As a new parent, I am caught up in a lot of states: the state of sleeplessness, the state of bliss – and the state of financial panic as I realise just how expensive this little bundle of joy can be! While there is no denying that the rewards of a little one far outweigh any negative financial repercussions, it is imperative that new parents take some time out of their pre-baby schedule in order to assess and plan their financial future.
The BBC reports that from the ages of 0 to 21, a sweet little baby will cost the average Briton nearly a quarter of a million pounds, a number that is set to increase by nearly 50% over the next decade. Besides the obvious increases in food, electricity and water bills, new mums and dads can expect nearly every aspect of their lives to cost more than ever before.
Here is a list of some costs that every parent should take into account as they prepare to welcome their new baby into the world.
1. Baby Accessories and Supplies – You may one day look back at the time that you did not know what a “nappy genie” was with fondness, but for now this accessory – and so many others – will be a daily part of your life. Cots, moses baskets, nappies, car seats, prams, teensy clothing and endless bottles – all of these things need to be budgeted for in advance. I bought some of these items second-hand; this saved a lot of money.
2. Redecoration – This one was a costly endeavor – I needed to paint, re-carpet and completely redecorate a room in my home in order to serve as a nursery. Not only do most parents want to redecorate in order to create a calm, cute space appropriate for their baby, many also want to ensure that the space is safe and non-toxic. This is a cost that many people save for in advance, and/or look into credit options in order to finance this project at good rates.
3. Holidays – Taking a holiday with your little baby is a lovely opportunity; taking them abroad before their second birthday will save you a lot of money, as they fly free of charge.

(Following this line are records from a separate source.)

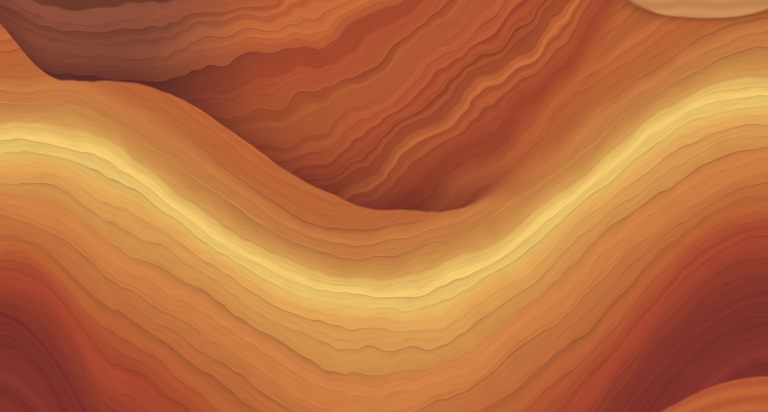
Give the GLSL for this background, as a Shadertoy shader.

```glsl
// Layered sandstone canyon: a valley of golden strata in front of a red wall.
// Smooth curves set the bedding; layered sines bend it, and bands of varying
// thickness and tone, each with a shadowed crease, form the single layers.

const float ASPECT = 1.87;        // stretch of x against y in the bedding
const float FRONT_LAYERS = 27.0;  // layers per canvas height
const float WALL_LAYERS = 19.0;
const float FINE_RATIO = 2.7;     // thin layers per main layer
const float CREASE = 0.36;        // darkness of the creases
const float RIM_SHADOW = 0.46;    // darkness of the wall behind the rim

const vec3 GOLD   = vec3(0.91, 0.75, 0.41);
const vec3 SAND   = vec3(0.85, 0.61, 0.32);
const vec3 OCHRE  = vec3(0.79, 0.49, 0.26);
const vec3 ORANGE = vec3(0.76, 0.41, 0.22);
const vec3 RED    = vec3(0.66, 0.28, 0.18);
const vec3 MAROON = vec3(0.51, 0.20, 0.17);
const vec3 BROWN  = vec3(0.49, 0.28, 0.21);
const vec3 TAN    = vec3(0.80, 0.55, 0.34);
const vec3 INK    = vec3(0.27, 0.09, 0.10);

float hash(float n) { return fract(sin(n * 127.1 + 3.7) * 4375.85); }

// Layered sines; the depth in each phase makes layers swell and pinch.
float wobble(float x, float depth) {
    float w = 0.50 * sin(x * 8.0 + depth * 13.0 + 1.0);
    w += 0.30 * sin(x * 19.0 - depth * 21.0 + 2.0 * sin(x * 5.0));
    w += 0.17 * sin(x * 41.0 + depth * 37.0 + 1.7 * sin(x * 11.0 + 2.0));
    return w + 0.07 * sin(x * 97.0 - depth * 61.0 + 2.0 * sin(x * 23.0));
}

// Bands along depth: x = tone from -0.5 to 0.5, y = crease strength.
vec2 strata(float x, float depth, float count) {
    float c = depth * count;
    c += 0.40 * sin(c * 0.7) + 0.25 * sin(c * 1.9 + 1.0);
    float id = floor(c), f = c - id;
    float aa = clamp(fwidth(c), 0.01, 0.5);
    float edge = smoothstep(0.0, aa, f);
    float tone = mix(hash(id - 1.0), hash(id), edge) - 0.5;
    float line = 0.7 * exp(-f * 11.0) + 0.3 * exp(-f * 3.5);
    float fade = 0.6 + 0.4 * sin(x * 6.0 + hash(id + 9.0) * 40.0);
    return vec2(tone, line * edge * fade);
}

// Brush grain that runs along the bedding.
float grain(float x, float depth) {
    float a = sin(depth * 310.0 + 4.0 * sin(x * 13.0) + x * 17.0);
    float b = sin(depth * 173.0 - 3.0 * sin(x * 21.0 + depth * 40.0));
    return a * b;
}

// Height of the golden layer and of the valley rim across the canvas.
float goldHeight(float u) {
    return 0.645 - 0.375 * smoothstep(0.05, 0.47, u) + 0.50 * smoothstep(0.50, 1.0, u);
}

float rimHeight(float u) {
    float left = 0.97 - 0.165 * smoothstep(-0.03, 0.085, u);
    float right = max(u - 0.57, 0.0);
    return left - 0.32 * smoothstep(0.14, 0.52, u) + 9.0 * right * right;
}

// Colour by depth below the golden layer.
vec3 frontColour(float t) {
    vec3 col = mix(ORANGE, OCHRE, smoothstep(-0.25, -0.13, t));
    col = mix(col, SAND, smoothstep(-0.14, -0.07, t));
    col = mix(col, GOLD, smoothstep(-0.075, -0.01, t));
    col = mix(col, SAND, smoothstep(0.02, 0.09, t));
    col = mix(col, OCHRE, smoothstep(0.08, 0.17, t));
    col = mix(col, ORANGE, smoothstep(0.17, 0.28, t));
    col = mix(col, RED, smoothstep(0.27, 0.37, t));
    return mix(col, MAROON, smoothstep(0.37, 0.54, t));
}

vec3 shadeLayers(vec3 col, vec2 main, vec2 fine, float brush) {
    col *= 1.0 + 0.13 * main.x + 0.08 * fine.x + 0.018 * brush;
    return mix(col, INK, CREASE * (main.y + 0.55 * fine.y));
}

vec3 frontRock(vec2 uv) {
    float x = uv.x * ASPECT, t = goldHeight(uv.x) - uv.y;
    float dip = 1.25 - 0.5 * smoothstep(0.0, 0.15, uv.x) + 0.35 * smoothstep(0.7, 1.0, uv.x);
    t *= mix(1.0, dip, smoothstep(0.0, 0.2, t));
    t += 0.016 * wobble(x, t);
    vec2 main = strata(x, t, FRONT_LAYERS);
    vec2 fine = strata(x + 3.0, t + 0.004 * wobble(x + 2.0, t), FRONT_LAYERS * FINE_RATIO);
    float calm = 0.45 + 0.55 * smoothstep(-0.02, 0.10, t);
    vec3 col = frontColour(t + 0.05 * main.x + 0.025 * fine.x);
    return shadeLayers(col, main, fine * calm, grain(x, t));
}

vec3 wallRock(vec2 uv, float rim) {
    float x = uv.x * ASPECT, bend = x - 0.35;
    float q = 0.55 * bend * bend - uv.y;
    q += 0.035 * wobble(x * 0.85 + uv.y * 0.5, q * 0.6);
    vec2 main = strata(x, q, WALL_LAYERS);
    vec2 fine = strata(x + 5.0, q + 0.006 * wobble(x + 1.0, q), WALL_LAYERS * FINE_RATIO);
    float blend = 0.56 + 0.28 * sin(q * 27.0) + 0.5 * main.x + 0.25 * fine.x;
    vec3 col = mix(RED, ORANGE, clamp(blend, 0.0, 1.0));
    float brown = 1.0 - smoothstep(0.20, 0.40, uv.x + 0.25 * (1.0 - uv.y) + 0.05 * main.x);
    col = mix(col, BROWN * (1.0 + 0.3 * main.x), brown * 0.9);
    col = shadeLayers(col, main, fine, grain(x, q));
    float shadow = exp(-max(uv.y - rim, 0.0) / 0.09) * (1.0 - smoothstep(0.57, 0.72, uv.x));
    return mix(col, INK, RIM_SHADOW * shadow);
}

void mainImage(out vec4 fragColor, in vec2 fragCoord) {
    vec2 uv = fragCoord / iResolution.xy;
    float x = uv.x * ASPECT, px = 1.5 / iResolution.y;
    float rim = rimHeight(uv.x) + 0.007 * wobble(x * 1.3, 0.2);
    vec3 front = frontRock(uv), wall = wallRock(uv, rim);

    // The rim is crisp on the left and melts into the wall on the right.
    float soft = px + 0.13 * smoothstep(0.60, 0.74, uv.x);
    vec3 col = mix(front, wall, smoothstep(-soft, soft, uv.y - rim));

    // Pale ledge in the upper right, with a shadow under it.
    float ledge = length((uv - vec2(0.915, 1.01)) / vec2(0.10, 0.055)) - 1.0;
    ledge = ledge * 0.055 + 0.004 * wobble(x, 0.5);
    col = mix(col, INK, 0.4 * exp(-max(ledge, 0.0) / 0.008));
    vec3 ledgeCol = TAN * (0.97 + 0.05 * sin(uv.y * 170.0 + 3.0 * wobble(x, 0.1)));
    col = mix(col, ledgeCol, 1.0 - smoothstep(-px, px, ledge));

    // Warm mound in the lower right.
    float mound = 0.085 - 4.3 * (uv.x - 1.0) * (uv.x - 1.0) + 0.005 * wobble(x, 0.8) - uv.y;
    vec3 moundCol = mix(ORANGE, RED, 0.35 + 0.25 * sin(mound * 150.0 + wobble(x, mound)));
    col = mix(col, moundCol, smoothstep(-px, px, mound));
    fragColor = vec4(col, 1.0);
}
```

I’m planning on holidaying at a beach resort to keep the stress low. Even if money is tight, the memories you will accrue during this special vacation are priceless – consider finding a low interest credit plan in order to fund this holiday.

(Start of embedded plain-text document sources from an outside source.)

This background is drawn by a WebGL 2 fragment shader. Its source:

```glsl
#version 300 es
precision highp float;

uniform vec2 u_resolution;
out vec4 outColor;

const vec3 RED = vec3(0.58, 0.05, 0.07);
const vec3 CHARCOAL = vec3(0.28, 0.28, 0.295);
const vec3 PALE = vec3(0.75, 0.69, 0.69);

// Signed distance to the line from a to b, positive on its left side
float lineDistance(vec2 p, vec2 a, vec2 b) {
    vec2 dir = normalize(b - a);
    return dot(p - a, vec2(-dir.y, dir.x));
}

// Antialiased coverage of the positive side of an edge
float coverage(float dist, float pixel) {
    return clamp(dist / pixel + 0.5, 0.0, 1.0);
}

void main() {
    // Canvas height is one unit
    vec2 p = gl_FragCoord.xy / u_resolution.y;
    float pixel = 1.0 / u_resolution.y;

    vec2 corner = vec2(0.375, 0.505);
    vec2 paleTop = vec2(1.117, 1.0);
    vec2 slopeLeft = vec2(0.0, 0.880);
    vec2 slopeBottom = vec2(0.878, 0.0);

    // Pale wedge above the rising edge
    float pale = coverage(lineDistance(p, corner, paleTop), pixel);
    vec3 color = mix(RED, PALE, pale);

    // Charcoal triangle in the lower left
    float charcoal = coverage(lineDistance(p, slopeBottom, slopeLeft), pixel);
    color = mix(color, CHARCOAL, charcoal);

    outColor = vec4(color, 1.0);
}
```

4. Classes and Courses – Now that the first few weeks have passed, I (and the little babe) am antsy to get out of the house and back into the world. ‘Mum and me’ swimming classes, parent and baby yoga, play groups and parenting courses – these all cost money and need to be planned for. Consider asking for vouchers on your gift registry, saving in advance or putting these courses and activities on a low interest, points-accruing credit card.
Now that you’ve thought about the finances, you can get back to nesting with your new little one. Happy financial planning – and congratulations.
* This is a collaborative post *